- Plant the seeds (first 6-8 weeks). While the group is still brand new, cast a vision for what it means to have Influence with Outsiders, including what it means to Invest and Invite. Session 7 of Community: Starting Well In Your Small Group is all about Influence with Outsiders. It'll help you establish that vital relationship as a shared value in your group. Once you're finished with the 8-week starter period, resources like Go Fish, Start: Becoming a Good Samaritan, and Like Your Neighbor? are a great way to revisit the topic periodically throughout the life of the group.
- Memorialize the plan (8 weeks). As the group moves out of the 8-week starter period, the Group Agreement is a great tool for emphasizing the importance of a commitment to investing and inviting. The agreement addresses multiplication in two places—once in the values section, and again in the first guideline (where group members agree on the lifespan of the group). As you walk the group through the agreement, cast vision for why multiplication is such an important part of the Community Group experience.
- Commit to pray (2–3 months in). Once you've introduced Influence with Outsiders and Invest and Invite, raise the stakes a little. During prayer time one evening, ask everyone in the group to think about and share the names of those they want to invest in. Commit to pray for these people. Have someone in the group write all of their names down and distribute them to the group so they can pray for them on an ongoing basis.
- Schedule regular checkups (every 6–8 weeks). Every six to eight weeks, revisit the Invest and Invite prayer requests. Ask everyone how it's going and if there are more specific ways the group can be praying. At the midway point of the group's life span, dedicate one meeting to a group health checkup. Use the agreement to lead an informal discussion about how the group is doing in each of the values and guidelines. This provides an excellent opportunity to talk about Invest and Invite, and whether people need additional support.

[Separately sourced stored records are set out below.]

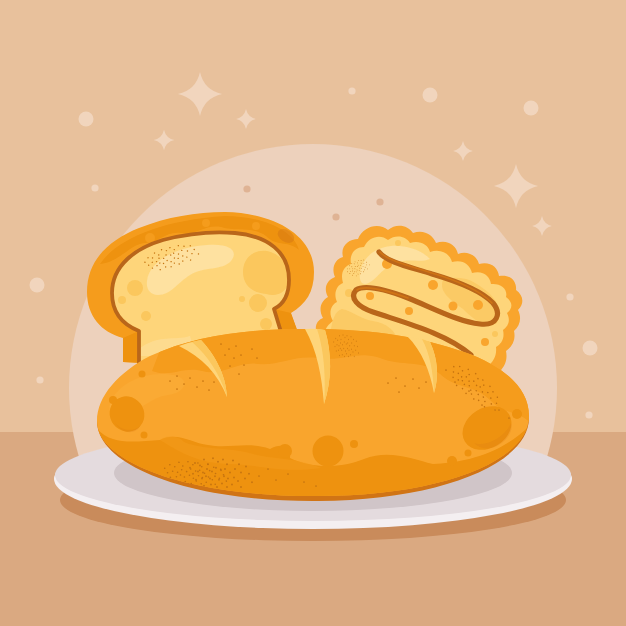
<!DOCTYPE html>
<html lang="en">
<head>
<meta charset="utf-8">
<title>Fresh bread on a plate</title>
<style>
:root {
  --wall: #e8c19c;
  --table: #daa981;
  --halo: #edd1bc;
  --sparkle: #f1d5bd;
  --dust: #dfb394;
  --plate: #e4dbde;
  --plate-rim: #f4eff1;
  --plate-shade: #d0c5c8;
  --table-shade: #c98b5b;
  --crust: #f9a52d;
  --crust-light: #fbb03d;
  --crust-mid: #f59c1c;
  --crust-deep: #ee920f;
  --crust-edge: #d07415;
  --outline: #b9661a;
  --crumb: #fed57a;
  --crumb-light: #fee1a0;
  --crumb-deep: #fbc75d;
  --speck: #c4720f;
}
html, body { margin: 0; background: var(--wall); }
body { width: 626px; height: 626px; overflow: hidden; }
svg { display: block; }
.wall { fill: var(--wall); }
.table { fill: var(--table); }
.halo { fill: var(--halo); }
.sparkles { fill: var(--sparkle); }
.dust { fill: var(--dust); }
.plate { fill: var(--plate); }
.plate-rim { fill: var(--plate-rim); }
.plate-shade { fill: var(--plate-shade); }
.table-shade { fill: var(--table-shade); }
.crust { fill: var(--crust); }
.crust-light { fill: var(--crust-light); }
.crust-mid { fill: var(--crust-mid); }
.crust-deep { fill: var(--crust-deep); }
.crust-edge { fill: var(--crust-edge); }
.crumb { fill: var(--crumb); }
.crumb-light { fill: var(--crumb-light); }
.crumb-deep { fill: var(--crumb-deep); }
.line { fill: none; stroke: var(--outline); stroke-linecap: round; stroke-linejoin: round; }
.specks { fill: none; stroke: var(--speck); stroke-width: 1.7; stroke-linecap: round; }
</style>
</head>
<body>
<svg width="626" height="626" viewBox="0 0 626 626" role="img" aria-label="A loaf, a slice of bread and an iced biscuit on a plate">
  <defs>
    <path id="star" d="M0 -22Q4 -4 22 0Q4 4 0 22Q-4 4 -22 0Q-4 -4 0 -22Z"/>
    <clipPath id="above-plate"><rect width="626" height="478"/></clipPath>
    <path id="loaf-shape" d="M97 421C97 396 119 372 150 356C198 334 256 328 315 329C374 329 424 338 464 352C504 366 529 388 529 416C529 462 438 496 318 496C190 497 97 463 97 421Z"/>
    <clipPath id="loaf-clip"><use href="#loaf-shape"/></clipPath>
    <path id="slice-crust" d="M123 362L123 338C101 332 87 316 87 292C87 260 109 240 139 228C167 217 196 212 225 212C274 213 314 235 314 272C314 292 306 304 291 313L299 335L286 370Z"/>
    <clipPath id="slice-crust-clip"><use href="#slice-crust"/></clipPath>
    <path id="slice-crumb" d="M139 372L139 331C121 324 112 312 112 293C112 265 136 248 163 240C186 234 211 231 235 233C268 236 289 252 289 280C289 294 284 304 274 309L281 332L284 370Z"/>
    <clipPath id="slice-crumb-clip"><use href="#slice-crumb"/></clipPath>
    <path id="biscuit-edge" d="M316 331C315 324 318 320 323 318C318 309 321 301 328 297C323 288 327 280 335 277C331 268 335 259 343 257C340 246 349 239 358 239C363 226 379 222 388 230C396 223 408 225 413 233C424 229 433 235 436 243C447 239 456 245 458 254C468 250 477 256 479 264C490 261 498 267 499 276C510 274 517 281 516 290C523 295 525 303 518 310C522 318 520 326 514 331C516 340 512 347 506 351C508 361 504 368 497 374L470 385L340 385Z"/>
    <path id="biscuit-top" d="M325 331C327 326 329 324 333 321C328 313 331 305 337 302C333 293 337 285 343 283C340 273 344 266 351 264C349 253 356 247 364 247C369 236 381 234 388 240C396 234 406 236 410 243C419 240 428 244 430 252C441 248 450 254 452 262C462 259 470 264 472 273C483 270 490 276 491 284C501 283 508 289 506 297C514 303 512 309 507 313C511 321 508 326 503 330C505 339 501 344 496 347C497 356 493 362 488 366L470 380L340 380Z"/>
    <g id="speck-cluster" class="specks">
      <path d="M2 9h0M7 5h0M12 7h0M16 2h0M20 6h0M25 1h0M30 4h0M35 2h0M39 6h0M45 3h0M51 6h0M58 8h0M5 14h0M10 12h0M15 13h0M19 10h0M24 12h0M28 9h0M33 11h0M37 10h0M42 13h0M47 10h0M53 13h0M61 14h0M8 19h0M14 18h0M18 16h0M22 18h0M27 16h0M31 19h0M36 16h0M40 18h0M46 17h0M50 20h0M57 18h0M16 24h0M23 23h0M29 25h0M34 22h0M39 25h0M44 23h0M53 25h0M64 21h0"/>
    </g>
  </defs>

  <g id="backdrop">
    <rect class="wall" width="626" height="433"/>
    <rect class="table" y="432" width="626" height="194"/>
    <circle class="halo" cx="313" cy="388" r="244" clip-path="url(#above-plate)"/>
  </g>

  <g id="sparkle-field" class="sparkles">
    <use href="#star" x="200" y="94"/>
    <use href="#star" x="516" y="186"/>
    <use href="#star" transform="translate(164 140) scale(.47)"/>
    <use href="#star" transform="translate(246 119) scale(.45)"/>
    <use href="#star" transform="translate(463 151) scale(.45)"/>
    <use href="#star" transform="translate(542 226) scale(.45)"/>
    <circle cx="86" cy="119" r="7.5"/>
    <circle cx="430" cy="95" r="7.5"/>
    <circle cx="531" cy="108" r="7.5"/>
    <circle cx="37" cy="285" r="7.5"/>
    <circle cx="590" cy="348" r="7.5"/>
    <circle cx="352" cy="91" r="3.6"/>
    <circle cx="95" cy="188" r="3.6"/>
    <circle cx="40" cy="380" r="3.6"/>
    <circle cx="570" cy="297" r="3.6"/>
    <circle cx="589" cy="415" r="3.6"/>
    <g class="dust">
      <circle cx="247" cy="189" r="3.6"/>
      <circle cx="336" cy="217" r="3.6"/>
      <circle cx="380" cy="202" r="3.6"/>
    </g>
  </g>

  <g id="plate">
    <ellipse class="table-shade" cx="313" cy="500" rx="253" ry="41"/>
    <ellipse class="plate-rim" cx="313" cy="479" rx="259" ry="50"/>
    <ellipse class="plate" cx="313" cy="475" rx="258" ry="46"/>
    <ellipse class="plate-shade" cx="313" cy="473" rx="199" ry="38"/>
  </g>

  <g id="bread-slice">
    <use href="#slice-crust" class="crust-mid"/>
    <g clip-path="url(#slice-crust-clip)">
      <path class="crust-deep" d="M100 264C116 240 160 220 225 216C262 216 294 230 299 250C288 240 276 247 266 236C252 226 236 232 221 227C205 224 196 236 181 233C165 231 160 243 145 243C130 244 120 262 100 264Z"/>
      <g class="crust-mid">
        <circle cx="150" cy="238" r="5"/>
        <circle cx="206" cy="223" r="4"/>
        <circle cx="256" cy="226" r="4"/>
      </g>
      <ellipse class="crust-edge" cx="286" cy="236" rx="9" ry="6" transform="rotate(32 286 236)" opacity=".45"/>
      <path class="crust-deep" d="M123 338L139 331V370H123ZM274 309L291 313L299 335H282Z"/>
    </g>
    <use href="#slice-crumb" class="crumb"/>
    <g clip-path="url(#slice-crumb-clip)">
      <path class="crumb-light" d="M147 281C149 261 176 247 207 245C230 243 239 251 231 261C222 271 204 266 190 275C177 283 171 295 158 295C150 295 146 289 147 281Z"/>
      <path class="crumb-deep" d="M243 272C243 257 255 249 267 251C281 254 291 266 289 280C287 293 277 297 266 294C252 293 243 285 243 272Z"/>
      <g class="crumb-deep">
        <circle cx="135" cy="288" r="8"/>
        <circle cx="122" cy="300" r="4"/>
        <circle cx="258" cy="303" r="9"/>
        <circle cx="146" cy="316" r="5"/>
        <circle cx="266" cy="324" r="6"/>
        <circle cx="242" cy="299" r="3"/>
      </g>
      <path class="crumb-light" d="M139 349C158 334 176 341 190 336L196 356H139Z" opacity=".55"/>
    </g>
    <use href="#speck-cluster" transform="translate(141 256) rotate(-19) scale(.86 .8)"/>
    <path class="line" stroke-width="3.8" d="M139 368V331C121 324 112 312 112 293C112 265 136 248 163 240C186 234 211 231 235 233C268 236 289 252 289 280C289 294 284 304 274 309L281 332"/>
  </g>

  <g id="biscuit">
    <use href="#biscuit-edge" class="crust"/>
    <use href="#biscuit-top" class="crumb"/>
    <path class="crumb-light" d="M360 273C362 259 373 248 391 246C406 245 421 250 430 259C421 263 408 258 395 263C381 268 375 283 365 284C361 284 359 279 360 273Z"/>
    <path class="crumb-deep" d="M443 280C458 275 471 278 484 289C497 298 502 311 497 323C486 330 473 319 463 309C452 301 438 292 443 280ZM342 309C353 311 360 319 373 321C387 323 394 331 397 337H330C331 322 335 310 342 309Z" opacity=".7"/>
    <g class="crust">
      <circle cx="387" cy="264" r="5"/>
      <circle cx="433" cy="285" r="5"/>
      <circle cx="478" cy="305" r="5"/>
      <circle cx="453" cy="306" r="4.5"/>
      <circle cx="370" cy="296" r="4"/>
      <circle cx="409" cy="311" r="4"/>
      <circle cx="485" cy="342" r="4"/>
    </g>
    <g class="crumb-deep">
      <circle cx="398" cy="243" r="3"/>
      <circle cx="349" cy="293" r="4"/>
      <circle cx="495" cy="334" r="3"/>
    </g>
    <use href="#speck-cluster" transform="translate(344 268) rotate(-34) scale(.36 .56)"/>
    <path class="line" stroke-width="5.2" d="M379 252C386 262 410 267 432 274C456 281 482 291 493 303C502 314 497 326 480 324C459 322 433 308 408 298C387 290 365 284 356 290C349 298 358 307 373 312C402 322 446 333 471 355"/>
    <path fill="none" stroke="var(--crust-edge)" stroke-width="1.6" stroke-linecap="round" d="M380 252C388 261 410 266 432 273C456 280 481 291 492 303M357 290C364 285 386 290 408 298"/>
  </g>

  <g id="loaf">
    <path class="crust-edge" d="M97 421C97 466 190 502 318 501C440 500 529 464 529 418L500 420H130Z"/>
    <use href="#loaf-shape" class="crust"/>
    <g clip-path="url(#loaf-clip)">
      <path class="crust-mid" d="M160 350C212 330 262 326 315 326C376 326 430 337 470 352C509 365 532 390 531 424C519 410 506 416 490 400C474 384 457 390 440 374C423 359 402 367 380 358C358 350 343 362 318 358C292 355 280 366 258 364C238 361 222 377 202 371C184 366 170 378 152 371Z"/>
      <path class="crust-light" d="M110 404C118 381 151 369 177 376C191 381 184 393 168 395C151 397 141 410 126 415C115 418 107 414 110 404Z" opacity=".45"/>
      <path class="crust-deep" d="M92 422C108 448 135 441 160 440C176 431 192 443 208 445C229 449 248 441 270 449C284 441 291 449 290 458C313 469 342 468 364 459C389 449 412 459 433 464C460 463 502 456 533 422V505H92Z"/>
      <path class="crust-mid" d="M160 440C165 435 178 435 184 442C202 450 229 447 253 454C276 460 294 457 321 468C277 474 252 463 228 464C201 463 184 455 160 440Z" opacity=".55"/>
      <g class="crust-deep">
        <ellipse cx="127" cy="414" rx="17" ry="18" transform="rotate(-38 127 414)"/>
        <ellipse cx="487" cy="428" rx="26" ry="20" transform="rotate(-32 487 428)"/>
        <circle cx="328" cy="451" r="15.5"/>
        <circle cx="285" cy="451" r="7"/>
        <circle cx="354" cy="444" r="4"/>
        <circle cx="144" cy="435" r="3.5"/>
        <circle cx="113" cy="400" r="4"/>
        <circle cx="142" cy="374" r="3.5"/>
        <circle cx="452" cy="461" r="5"/>
        <circle cx="468" cy="453" r="3.5"/>
        <circle cx="517" cy="414" r="5"/>
      </g>
      <path class="crust-edge" d="M474 443C487 447 505 437 511 423C514 430 507 442 495 447C486 450 479 448 474 443ZM114 421C119 430 132 433 140 426C136 435 121 435 114 421Z" opacity=".2"/>
    </g>
    <g id="loaf-scores">
      <path class="crumb" d="M179 346Q190 342 201 340C214 354 226 374 227 397C218 374 202 357 179 346Z"/>
      <path class="crumb" d="M305 329Q315 328 325 330C332 354 332 380 324 404C322 377 317 350 305 329Z"/>
      <path class="crumb" d="M407 336Q419 338 430 342C438 359 439 377 434 393C430 371 422 351 407 336Z"/>
      <path class="crumb-deep" d="M192 342L201 340C214 354 226 374 227 397C220 374 208 356 192 342ZM317 329L325 330C332 354 332 380 324 404C326 377 324 350 317 329ZM422 339L430 342C438 359 439 377 434 393C433 371 430 354 422 339Z"/>
    </g>
    <g id="loaf-specks">
      <use href="#speck-cluster" transform="translate(163 460) rotate(2) scale(1 .9)"/>
      <use href="#speck-cluster" transform="translate(188 457) scale(1 1.2)"/>
      <use href="#speck-cluster" transform="translate(457 359) rotate(36) scale(.95 .9)"/>
      <use href="#speck-cluster" transform="translate(333 334) scale(.4 .9)"/>
      <path class="specks" d="M221 344h0M229 349h0M236 346h0M225 355h0M234 358h0M241 355h0M230 366h0M244 365h0M252 349h0M257 358h0M239 374h0M170 381h0M177 376h0M184 384h0M190 378h0M197 387h0M203 381h0M209 390h0M177 389h0M214 382h0M388 383h0M396 378h0M405 386h0M413 379h0M419 388h0M426 382h0M399 392h0M446 370h0M455 382h0M469 391h0M482 405h0M499 410h0M509 418h0M259 476h0M268 469h0M276 480h0M288 474h0M304 482h0M316 486h0"/>
    </g>
  </g>
</svg>
</body>
</html>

- Beat the drum (6 months before multiplying). When the group begins to enter the home stretch—the six months before to multiplying—it's time to emphasize what the group needs to do to get ready for multiplying. Now is the time for group members to mention to the people they've been investing in that the group will be multiplying soon. From this point on, talk about multiplication at least once a month.
- Finalize the group effort (2–3 months before multiplying). As multiplication time draws near, group members can help one another with their invest and invite activities. As the existing group wraps up, host social events. Invite current group members and the people they've been investing in. This gives outsiders a taste of what Community Group is like. Take a few minutes to explain how Community Groups work. Have group members share a few stories about their Community Group experiences.
Let me wrap up with a reminder. Lists like this one are great because they're easy to read, help you absorb information quickly, and give you actionable steps. But they can also make things like Invest and Invite come across as a project made up of a series of simple tasks. But Invest and Invite is about relationships. It's about people . . . and people aren't projects. This list of six tasks isn't an end itself. It's a means to producing a heart for outsiders in you and your group members. Invest and Invite only works when the people you invest in know that you really do care about them.
One of the best and easiest ways to bring those outside the faith in is to invest in their lives and, when the time is right, invite them to an environment where they can begin to experience and explore the gospel.
Multiplication is the topic most groups don't want to talk about. That can make it particularly tough to lead your group through the process.
It happens. You get to the end of the eight-week starter period and some of the people in your group decide not to continue. What do you do?